> [Task to complete]: Print exactly the lines below between the line holding "574C470 556 506" and the line holding "675C940 654 962", inclusive, and nothing more.

+++ Data listing

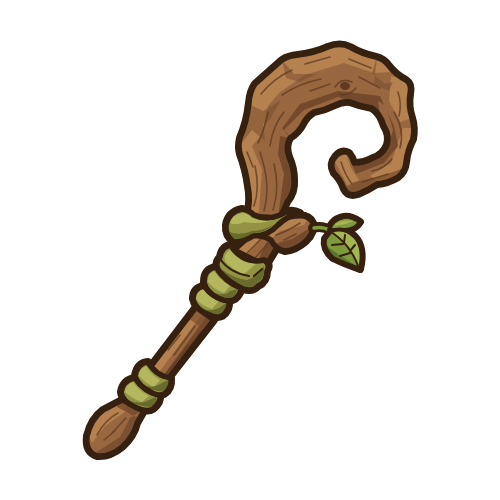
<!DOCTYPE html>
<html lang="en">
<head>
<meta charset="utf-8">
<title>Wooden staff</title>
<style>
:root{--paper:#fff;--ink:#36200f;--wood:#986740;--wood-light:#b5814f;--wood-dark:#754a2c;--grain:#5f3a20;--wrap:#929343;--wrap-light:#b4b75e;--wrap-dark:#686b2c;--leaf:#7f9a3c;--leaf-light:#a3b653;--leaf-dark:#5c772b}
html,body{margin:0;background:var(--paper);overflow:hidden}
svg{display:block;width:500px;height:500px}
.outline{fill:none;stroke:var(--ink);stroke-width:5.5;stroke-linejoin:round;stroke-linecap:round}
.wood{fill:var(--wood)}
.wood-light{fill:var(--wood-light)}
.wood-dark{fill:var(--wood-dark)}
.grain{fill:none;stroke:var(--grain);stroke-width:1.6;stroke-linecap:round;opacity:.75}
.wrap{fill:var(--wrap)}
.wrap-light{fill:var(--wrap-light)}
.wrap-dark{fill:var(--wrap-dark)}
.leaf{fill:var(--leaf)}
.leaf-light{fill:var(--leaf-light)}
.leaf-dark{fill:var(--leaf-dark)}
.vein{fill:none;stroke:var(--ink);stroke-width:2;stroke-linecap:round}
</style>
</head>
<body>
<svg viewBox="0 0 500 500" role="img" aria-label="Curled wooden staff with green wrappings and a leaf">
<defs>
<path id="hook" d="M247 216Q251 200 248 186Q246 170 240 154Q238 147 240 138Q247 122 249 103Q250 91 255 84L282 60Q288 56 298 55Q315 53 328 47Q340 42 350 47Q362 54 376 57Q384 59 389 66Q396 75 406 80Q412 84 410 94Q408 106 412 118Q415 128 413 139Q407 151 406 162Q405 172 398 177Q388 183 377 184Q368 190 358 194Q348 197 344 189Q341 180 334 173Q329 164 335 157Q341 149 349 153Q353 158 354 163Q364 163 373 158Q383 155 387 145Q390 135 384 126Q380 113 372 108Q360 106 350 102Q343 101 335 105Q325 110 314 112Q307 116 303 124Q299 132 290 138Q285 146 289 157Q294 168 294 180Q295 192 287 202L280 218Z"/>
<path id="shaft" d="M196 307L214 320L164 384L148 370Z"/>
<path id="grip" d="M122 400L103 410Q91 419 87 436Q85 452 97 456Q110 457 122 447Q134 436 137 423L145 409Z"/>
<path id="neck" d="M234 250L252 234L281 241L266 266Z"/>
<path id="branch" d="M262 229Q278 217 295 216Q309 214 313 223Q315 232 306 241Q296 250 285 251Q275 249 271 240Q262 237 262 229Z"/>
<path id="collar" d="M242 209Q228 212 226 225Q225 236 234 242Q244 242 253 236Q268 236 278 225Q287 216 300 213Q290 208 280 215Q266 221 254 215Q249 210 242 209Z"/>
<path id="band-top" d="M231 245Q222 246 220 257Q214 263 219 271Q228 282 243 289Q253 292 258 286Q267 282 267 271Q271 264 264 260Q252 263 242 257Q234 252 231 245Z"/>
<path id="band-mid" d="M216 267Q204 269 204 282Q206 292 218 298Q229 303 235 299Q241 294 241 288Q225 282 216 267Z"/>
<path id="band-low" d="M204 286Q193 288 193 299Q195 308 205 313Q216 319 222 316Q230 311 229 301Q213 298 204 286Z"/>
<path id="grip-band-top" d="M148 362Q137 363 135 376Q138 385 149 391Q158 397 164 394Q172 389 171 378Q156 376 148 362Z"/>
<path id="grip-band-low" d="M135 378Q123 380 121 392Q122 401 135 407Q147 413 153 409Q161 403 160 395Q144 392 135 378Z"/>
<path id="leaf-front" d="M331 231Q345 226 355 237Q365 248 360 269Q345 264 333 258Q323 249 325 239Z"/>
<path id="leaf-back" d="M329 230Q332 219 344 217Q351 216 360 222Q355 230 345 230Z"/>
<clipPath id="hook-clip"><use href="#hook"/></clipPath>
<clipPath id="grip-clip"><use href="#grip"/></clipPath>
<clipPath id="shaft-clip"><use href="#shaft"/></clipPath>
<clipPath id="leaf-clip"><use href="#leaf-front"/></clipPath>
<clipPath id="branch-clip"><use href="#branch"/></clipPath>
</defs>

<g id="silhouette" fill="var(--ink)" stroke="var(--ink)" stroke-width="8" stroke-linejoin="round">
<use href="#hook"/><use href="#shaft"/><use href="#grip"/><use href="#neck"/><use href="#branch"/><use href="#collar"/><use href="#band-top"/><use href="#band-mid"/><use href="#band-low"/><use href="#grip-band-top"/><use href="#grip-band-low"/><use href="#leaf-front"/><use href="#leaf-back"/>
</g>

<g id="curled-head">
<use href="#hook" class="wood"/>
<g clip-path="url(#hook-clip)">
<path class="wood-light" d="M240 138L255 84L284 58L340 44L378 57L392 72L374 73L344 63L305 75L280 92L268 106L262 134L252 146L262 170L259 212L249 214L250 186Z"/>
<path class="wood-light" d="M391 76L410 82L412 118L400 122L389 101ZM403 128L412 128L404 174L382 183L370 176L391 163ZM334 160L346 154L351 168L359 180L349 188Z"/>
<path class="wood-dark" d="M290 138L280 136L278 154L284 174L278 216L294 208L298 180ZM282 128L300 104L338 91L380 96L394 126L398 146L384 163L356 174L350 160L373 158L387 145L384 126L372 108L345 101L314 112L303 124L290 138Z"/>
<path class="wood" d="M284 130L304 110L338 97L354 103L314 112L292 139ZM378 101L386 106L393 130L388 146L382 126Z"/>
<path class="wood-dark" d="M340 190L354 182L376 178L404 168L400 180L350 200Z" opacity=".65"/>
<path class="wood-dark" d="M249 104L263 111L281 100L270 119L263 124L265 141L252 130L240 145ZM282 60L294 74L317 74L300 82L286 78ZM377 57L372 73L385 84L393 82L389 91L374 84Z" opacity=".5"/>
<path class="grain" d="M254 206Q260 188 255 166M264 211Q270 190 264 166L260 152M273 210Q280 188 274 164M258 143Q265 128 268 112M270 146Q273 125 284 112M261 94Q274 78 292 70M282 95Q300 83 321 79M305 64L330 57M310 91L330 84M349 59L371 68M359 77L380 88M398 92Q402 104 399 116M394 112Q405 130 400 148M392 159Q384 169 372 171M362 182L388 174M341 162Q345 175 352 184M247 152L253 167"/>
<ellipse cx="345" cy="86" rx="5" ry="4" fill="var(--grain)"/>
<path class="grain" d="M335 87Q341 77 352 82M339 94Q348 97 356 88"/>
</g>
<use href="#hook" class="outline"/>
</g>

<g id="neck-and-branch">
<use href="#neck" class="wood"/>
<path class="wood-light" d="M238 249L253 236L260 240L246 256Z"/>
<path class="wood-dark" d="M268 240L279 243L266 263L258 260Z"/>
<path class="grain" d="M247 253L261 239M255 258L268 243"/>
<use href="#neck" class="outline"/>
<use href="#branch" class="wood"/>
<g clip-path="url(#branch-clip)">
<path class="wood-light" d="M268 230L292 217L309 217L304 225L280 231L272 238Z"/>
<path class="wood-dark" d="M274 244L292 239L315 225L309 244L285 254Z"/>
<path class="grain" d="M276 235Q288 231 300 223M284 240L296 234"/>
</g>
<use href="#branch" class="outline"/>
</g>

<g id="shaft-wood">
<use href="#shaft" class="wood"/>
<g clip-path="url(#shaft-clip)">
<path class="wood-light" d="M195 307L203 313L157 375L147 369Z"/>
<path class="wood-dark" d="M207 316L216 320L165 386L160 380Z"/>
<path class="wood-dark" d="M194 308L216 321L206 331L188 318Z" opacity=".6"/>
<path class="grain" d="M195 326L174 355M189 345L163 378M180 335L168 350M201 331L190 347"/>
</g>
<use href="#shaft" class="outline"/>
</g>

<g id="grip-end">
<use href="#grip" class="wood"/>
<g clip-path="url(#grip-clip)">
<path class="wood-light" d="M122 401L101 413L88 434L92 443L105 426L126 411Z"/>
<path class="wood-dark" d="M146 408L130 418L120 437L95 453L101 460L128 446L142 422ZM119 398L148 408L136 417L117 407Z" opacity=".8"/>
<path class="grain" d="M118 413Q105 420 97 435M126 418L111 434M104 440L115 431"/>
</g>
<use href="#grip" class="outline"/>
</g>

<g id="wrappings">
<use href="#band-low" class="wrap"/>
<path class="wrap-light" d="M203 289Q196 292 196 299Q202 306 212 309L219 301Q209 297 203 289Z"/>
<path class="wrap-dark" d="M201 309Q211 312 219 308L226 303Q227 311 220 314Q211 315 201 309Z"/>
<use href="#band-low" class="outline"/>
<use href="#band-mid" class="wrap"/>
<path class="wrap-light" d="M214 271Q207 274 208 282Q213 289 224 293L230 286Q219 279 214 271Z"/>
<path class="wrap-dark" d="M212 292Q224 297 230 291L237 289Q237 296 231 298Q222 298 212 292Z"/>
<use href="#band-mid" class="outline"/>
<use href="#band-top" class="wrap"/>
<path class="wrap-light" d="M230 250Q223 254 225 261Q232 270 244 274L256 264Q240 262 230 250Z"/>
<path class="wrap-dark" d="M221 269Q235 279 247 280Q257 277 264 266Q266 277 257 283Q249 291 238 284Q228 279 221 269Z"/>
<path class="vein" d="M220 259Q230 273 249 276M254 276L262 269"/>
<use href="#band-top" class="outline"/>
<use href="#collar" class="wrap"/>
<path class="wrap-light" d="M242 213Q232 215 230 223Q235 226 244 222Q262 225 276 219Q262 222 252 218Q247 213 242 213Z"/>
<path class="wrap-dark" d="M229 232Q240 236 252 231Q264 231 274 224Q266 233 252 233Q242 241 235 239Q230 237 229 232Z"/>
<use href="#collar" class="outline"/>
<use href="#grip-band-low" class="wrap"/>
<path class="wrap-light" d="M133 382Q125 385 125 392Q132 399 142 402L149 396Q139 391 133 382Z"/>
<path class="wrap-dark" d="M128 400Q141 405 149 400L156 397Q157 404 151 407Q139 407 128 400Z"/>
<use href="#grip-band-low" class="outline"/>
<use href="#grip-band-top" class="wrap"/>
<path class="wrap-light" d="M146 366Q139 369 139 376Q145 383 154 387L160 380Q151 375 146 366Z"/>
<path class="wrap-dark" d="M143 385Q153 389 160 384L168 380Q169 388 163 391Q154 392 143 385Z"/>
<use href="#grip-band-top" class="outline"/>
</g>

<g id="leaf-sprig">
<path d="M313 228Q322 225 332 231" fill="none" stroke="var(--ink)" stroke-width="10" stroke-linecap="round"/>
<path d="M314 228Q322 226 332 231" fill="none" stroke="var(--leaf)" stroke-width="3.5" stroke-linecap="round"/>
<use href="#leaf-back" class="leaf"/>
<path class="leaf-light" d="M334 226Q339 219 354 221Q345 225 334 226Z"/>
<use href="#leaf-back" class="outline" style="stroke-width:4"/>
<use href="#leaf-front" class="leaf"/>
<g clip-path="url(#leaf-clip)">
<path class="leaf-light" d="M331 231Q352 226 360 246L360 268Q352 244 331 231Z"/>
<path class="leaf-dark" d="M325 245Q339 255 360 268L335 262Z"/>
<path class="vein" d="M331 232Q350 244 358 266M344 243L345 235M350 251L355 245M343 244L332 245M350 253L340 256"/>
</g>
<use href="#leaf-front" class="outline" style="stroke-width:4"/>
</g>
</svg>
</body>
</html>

++++++
+++ Data listing

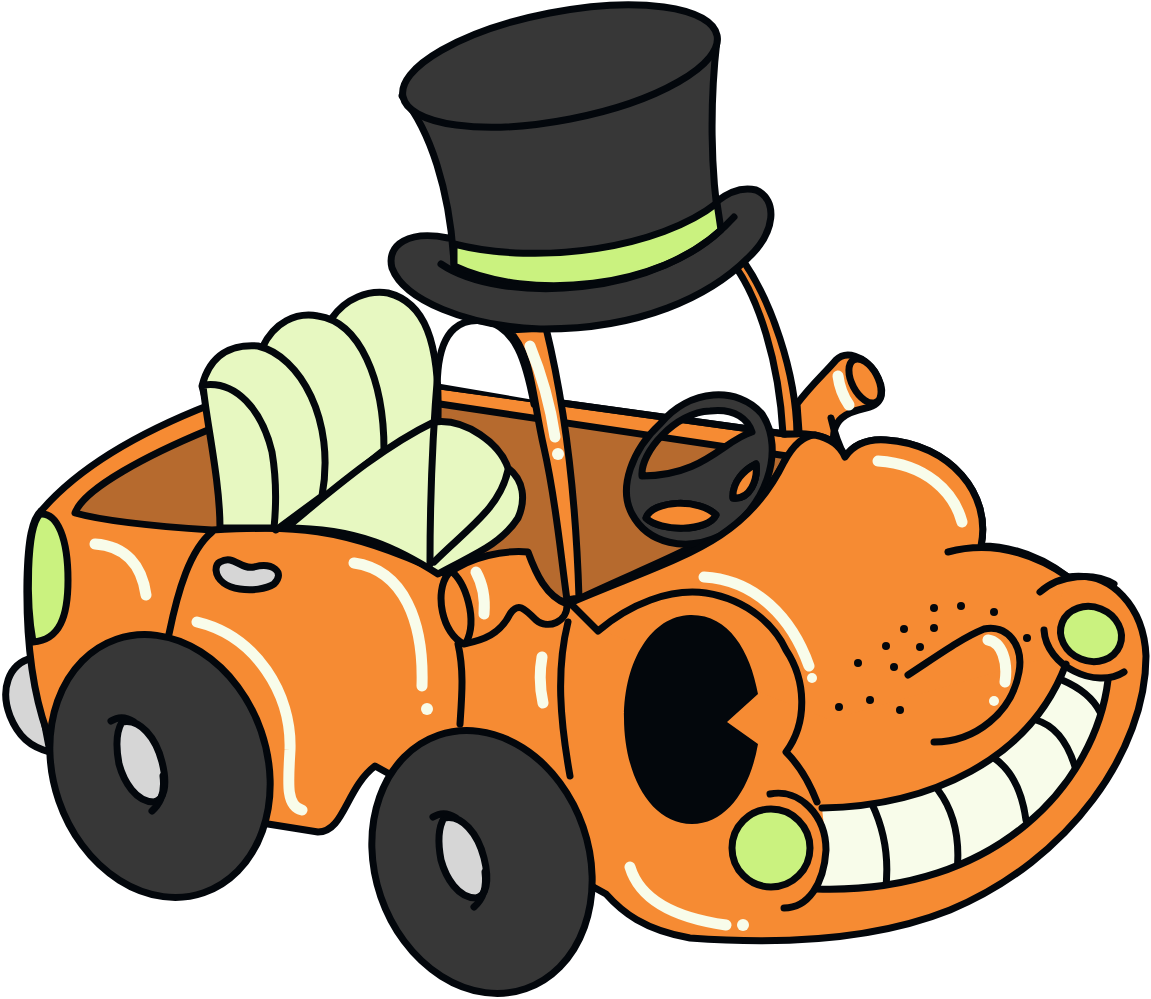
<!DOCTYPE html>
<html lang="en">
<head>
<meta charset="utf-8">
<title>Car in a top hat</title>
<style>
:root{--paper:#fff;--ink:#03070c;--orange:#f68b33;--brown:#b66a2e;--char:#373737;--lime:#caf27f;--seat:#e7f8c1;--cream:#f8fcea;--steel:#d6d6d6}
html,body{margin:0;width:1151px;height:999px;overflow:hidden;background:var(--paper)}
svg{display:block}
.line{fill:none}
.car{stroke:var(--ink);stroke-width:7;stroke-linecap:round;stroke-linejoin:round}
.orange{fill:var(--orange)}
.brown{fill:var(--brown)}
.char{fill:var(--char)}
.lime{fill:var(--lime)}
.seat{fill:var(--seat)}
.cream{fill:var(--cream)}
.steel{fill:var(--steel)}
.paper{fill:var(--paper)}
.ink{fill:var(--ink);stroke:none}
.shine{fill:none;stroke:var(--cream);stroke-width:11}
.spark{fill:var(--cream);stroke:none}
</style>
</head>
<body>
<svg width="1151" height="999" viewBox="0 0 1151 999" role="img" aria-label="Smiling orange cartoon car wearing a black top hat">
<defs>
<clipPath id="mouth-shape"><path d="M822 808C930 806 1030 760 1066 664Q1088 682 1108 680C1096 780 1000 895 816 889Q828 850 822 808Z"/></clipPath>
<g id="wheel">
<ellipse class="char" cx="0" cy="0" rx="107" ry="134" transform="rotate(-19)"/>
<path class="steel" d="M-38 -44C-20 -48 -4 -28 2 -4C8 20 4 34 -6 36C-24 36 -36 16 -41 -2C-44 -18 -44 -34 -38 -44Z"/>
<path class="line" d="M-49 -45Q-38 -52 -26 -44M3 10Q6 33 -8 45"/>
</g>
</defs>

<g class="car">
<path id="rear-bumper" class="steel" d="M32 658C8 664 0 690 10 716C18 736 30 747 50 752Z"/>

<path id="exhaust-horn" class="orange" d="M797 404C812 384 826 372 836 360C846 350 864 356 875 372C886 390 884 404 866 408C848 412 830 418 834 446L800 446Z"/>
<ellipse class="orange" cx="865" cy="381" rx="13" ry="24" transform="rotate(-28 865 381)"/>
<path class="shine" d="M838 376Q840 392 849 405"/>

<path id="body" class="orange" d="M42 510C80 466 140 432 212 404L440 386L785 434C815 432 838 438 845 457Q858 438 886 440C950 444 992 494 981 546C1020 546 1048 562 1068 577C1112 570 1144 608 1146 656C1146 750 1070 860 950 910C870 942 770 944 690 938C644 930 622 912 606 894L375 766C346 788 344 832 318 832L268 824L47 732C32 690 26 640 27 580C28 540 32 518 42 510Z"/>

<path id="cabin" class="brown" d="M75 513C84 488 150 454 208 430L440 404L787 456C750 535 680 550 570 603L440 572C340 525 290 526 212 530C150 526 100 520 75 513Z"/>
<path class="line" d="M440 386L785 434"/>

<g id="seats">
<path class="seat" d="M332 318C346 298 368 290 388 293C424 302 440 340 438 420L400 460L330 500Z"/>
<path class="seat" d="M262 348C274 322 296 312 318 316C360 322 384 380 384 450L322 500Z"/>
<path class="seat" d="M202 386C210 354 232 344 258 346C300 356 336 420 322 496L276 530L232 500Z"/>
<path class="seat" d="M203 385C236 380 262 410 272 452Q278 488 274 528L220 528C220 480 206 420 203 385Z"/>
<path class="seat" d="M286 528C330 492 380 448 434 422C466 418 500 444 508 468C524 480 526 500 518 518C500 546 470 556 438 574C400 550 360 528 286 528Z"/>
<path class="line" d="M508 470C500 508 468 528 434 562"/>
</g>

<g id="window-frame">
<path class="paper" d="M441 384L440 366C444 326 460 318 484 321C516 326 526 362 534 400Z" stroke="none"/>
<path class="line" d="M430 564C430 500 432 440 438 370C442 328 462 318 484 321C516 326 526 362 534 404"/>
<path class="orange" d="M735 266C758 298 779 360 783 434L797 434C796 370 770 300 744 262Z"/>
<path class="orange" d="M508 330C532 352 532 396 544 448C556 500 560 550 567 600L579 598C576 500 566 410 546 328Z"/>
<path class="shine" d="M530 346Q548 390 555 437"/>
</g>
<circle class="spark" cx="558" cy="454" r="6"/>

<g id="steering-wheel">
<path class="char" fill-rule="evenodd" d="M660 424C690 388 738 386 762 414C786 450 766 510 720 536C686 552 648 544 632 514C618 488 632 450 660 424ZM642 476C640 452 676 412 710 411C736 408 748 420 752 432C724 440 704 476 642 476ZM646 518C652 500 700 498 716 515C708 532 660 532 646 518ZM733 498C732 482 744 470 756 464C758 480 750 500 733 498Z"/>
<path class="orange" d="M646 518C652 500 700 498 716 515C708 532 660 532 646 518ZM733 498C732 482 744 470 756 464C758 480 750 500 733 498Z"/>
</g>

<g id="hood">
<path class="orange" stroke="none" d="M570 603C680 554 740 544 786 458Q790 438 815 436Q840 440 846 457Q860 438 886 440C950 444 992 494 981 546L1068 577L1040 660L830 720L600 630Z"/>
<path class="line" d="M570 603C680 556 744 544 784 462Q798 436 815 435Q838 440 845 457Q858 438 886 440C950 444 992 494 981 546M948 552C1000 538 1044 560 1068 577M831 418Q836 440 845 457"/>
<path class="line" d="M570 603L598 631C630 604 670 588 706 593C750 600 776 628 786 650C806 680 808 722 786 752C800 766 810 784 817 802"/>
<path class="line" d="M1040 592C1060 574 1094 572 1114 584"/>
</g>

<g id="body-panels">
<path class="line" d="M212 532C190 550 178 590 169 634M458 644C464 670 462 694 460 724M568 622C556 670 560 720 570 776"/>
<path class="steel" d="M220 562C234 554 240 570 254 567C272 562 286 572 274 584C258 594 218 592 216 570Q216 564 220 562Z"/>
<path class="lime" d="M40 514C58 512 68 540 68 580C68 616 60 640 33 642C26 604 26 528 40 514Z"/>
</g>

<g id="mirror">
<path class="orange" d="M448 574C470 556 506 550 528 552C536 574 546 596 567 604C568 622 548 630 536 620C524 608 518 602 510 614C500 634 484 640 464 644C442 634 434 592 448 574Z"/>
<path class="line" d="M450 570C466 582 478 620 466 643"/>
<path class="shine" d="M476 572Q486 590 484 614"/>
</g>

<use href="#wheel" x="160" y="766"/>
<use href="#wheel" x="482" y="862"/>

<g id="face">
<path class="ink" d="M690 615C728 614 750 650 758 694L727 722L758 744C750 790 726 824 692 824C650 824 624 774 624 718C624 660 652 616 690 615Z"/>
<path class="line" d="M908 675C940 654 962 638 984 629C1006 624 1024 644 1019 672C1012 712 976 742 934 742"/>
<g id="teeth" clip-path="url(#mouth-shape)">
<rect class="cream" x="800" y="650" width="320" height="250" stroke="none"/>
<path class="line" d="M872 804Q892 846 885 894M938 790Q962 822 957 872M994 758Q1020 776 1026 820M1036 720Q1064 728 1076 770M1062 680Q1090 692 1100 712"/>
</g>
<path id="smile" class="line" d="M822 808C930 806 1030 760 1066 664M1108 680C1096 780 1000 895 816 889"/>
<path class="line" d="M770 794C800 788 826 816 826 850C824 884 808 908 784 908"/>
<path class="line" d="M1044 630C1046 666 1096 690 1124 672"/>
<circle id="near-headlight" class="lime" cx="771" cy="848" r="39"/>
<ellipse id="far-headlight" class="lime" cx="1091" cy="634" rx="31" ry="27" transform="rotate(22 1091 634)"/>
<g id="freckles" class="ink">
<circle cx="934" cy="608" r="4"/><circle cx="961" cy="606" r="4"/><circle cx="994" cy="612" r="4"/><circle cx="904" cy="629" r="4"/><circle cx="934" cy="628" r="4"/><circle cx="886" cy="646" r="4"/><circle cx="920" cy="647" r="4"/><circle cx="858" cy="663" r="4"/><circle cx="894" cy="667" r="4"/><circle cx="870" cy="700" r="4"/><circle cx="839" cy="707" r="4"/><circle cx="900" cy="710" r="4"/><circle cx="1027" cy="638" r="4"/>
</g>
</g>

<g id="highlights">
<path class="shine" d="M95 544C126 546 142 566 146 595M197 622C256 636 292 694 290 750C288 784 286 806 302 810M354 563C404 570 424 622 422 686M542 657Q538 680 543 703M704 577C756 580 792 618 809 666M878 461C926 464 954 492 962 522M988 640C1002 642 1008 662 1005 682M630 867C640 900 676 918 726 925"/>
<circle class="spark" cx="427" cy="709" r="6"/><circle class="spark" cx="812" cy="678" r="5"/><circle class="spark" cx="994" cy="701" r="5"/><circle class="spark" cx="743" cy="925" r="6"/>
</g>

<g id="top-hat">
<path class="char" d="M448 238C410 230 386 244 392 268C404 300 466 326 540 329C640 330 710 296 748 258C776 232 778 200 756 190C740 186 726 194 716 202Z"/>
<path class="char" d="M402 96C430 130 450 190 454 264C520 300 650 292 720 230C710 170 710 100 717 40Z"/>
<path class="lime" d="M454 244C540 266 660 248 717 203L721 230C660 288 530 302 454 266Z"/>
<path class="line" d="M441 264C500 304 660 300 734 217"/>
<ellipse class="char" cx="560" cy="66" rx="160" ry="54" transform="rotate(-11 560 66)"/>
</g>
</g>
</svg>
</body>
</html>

++++++

> [Output]:
<path class="orange" d="M448 574C470 556 506 550 528 552C536 574 546 596 567 604C568 622 548 630 536 620C524 608 518 602 510 614C500 634 484 640 464 644C442 634 434 592 448 574Z"/>
<path class="line" d="M450 570C466 582 478 620 466 643"/>
<path class="shine" d="M476 572Q486 590 484 614"/>
</g>

<use href="#wheel" x="160" y="766"/>
<use href="#wheel" x="482" y="862"/>

<g id="face">
<path class="ink" d="M690 615C728 614 750 650 758 694L727 722L758 744C750 790 726 824 692 824C650 824 624 774 624 718C624 660 652 616 690 615Z"/>
<path class="line" d="M908 675C940 654 962 638 984 629C1006 624 1024 644 1019 672C1012 712 976 742 934 742"/>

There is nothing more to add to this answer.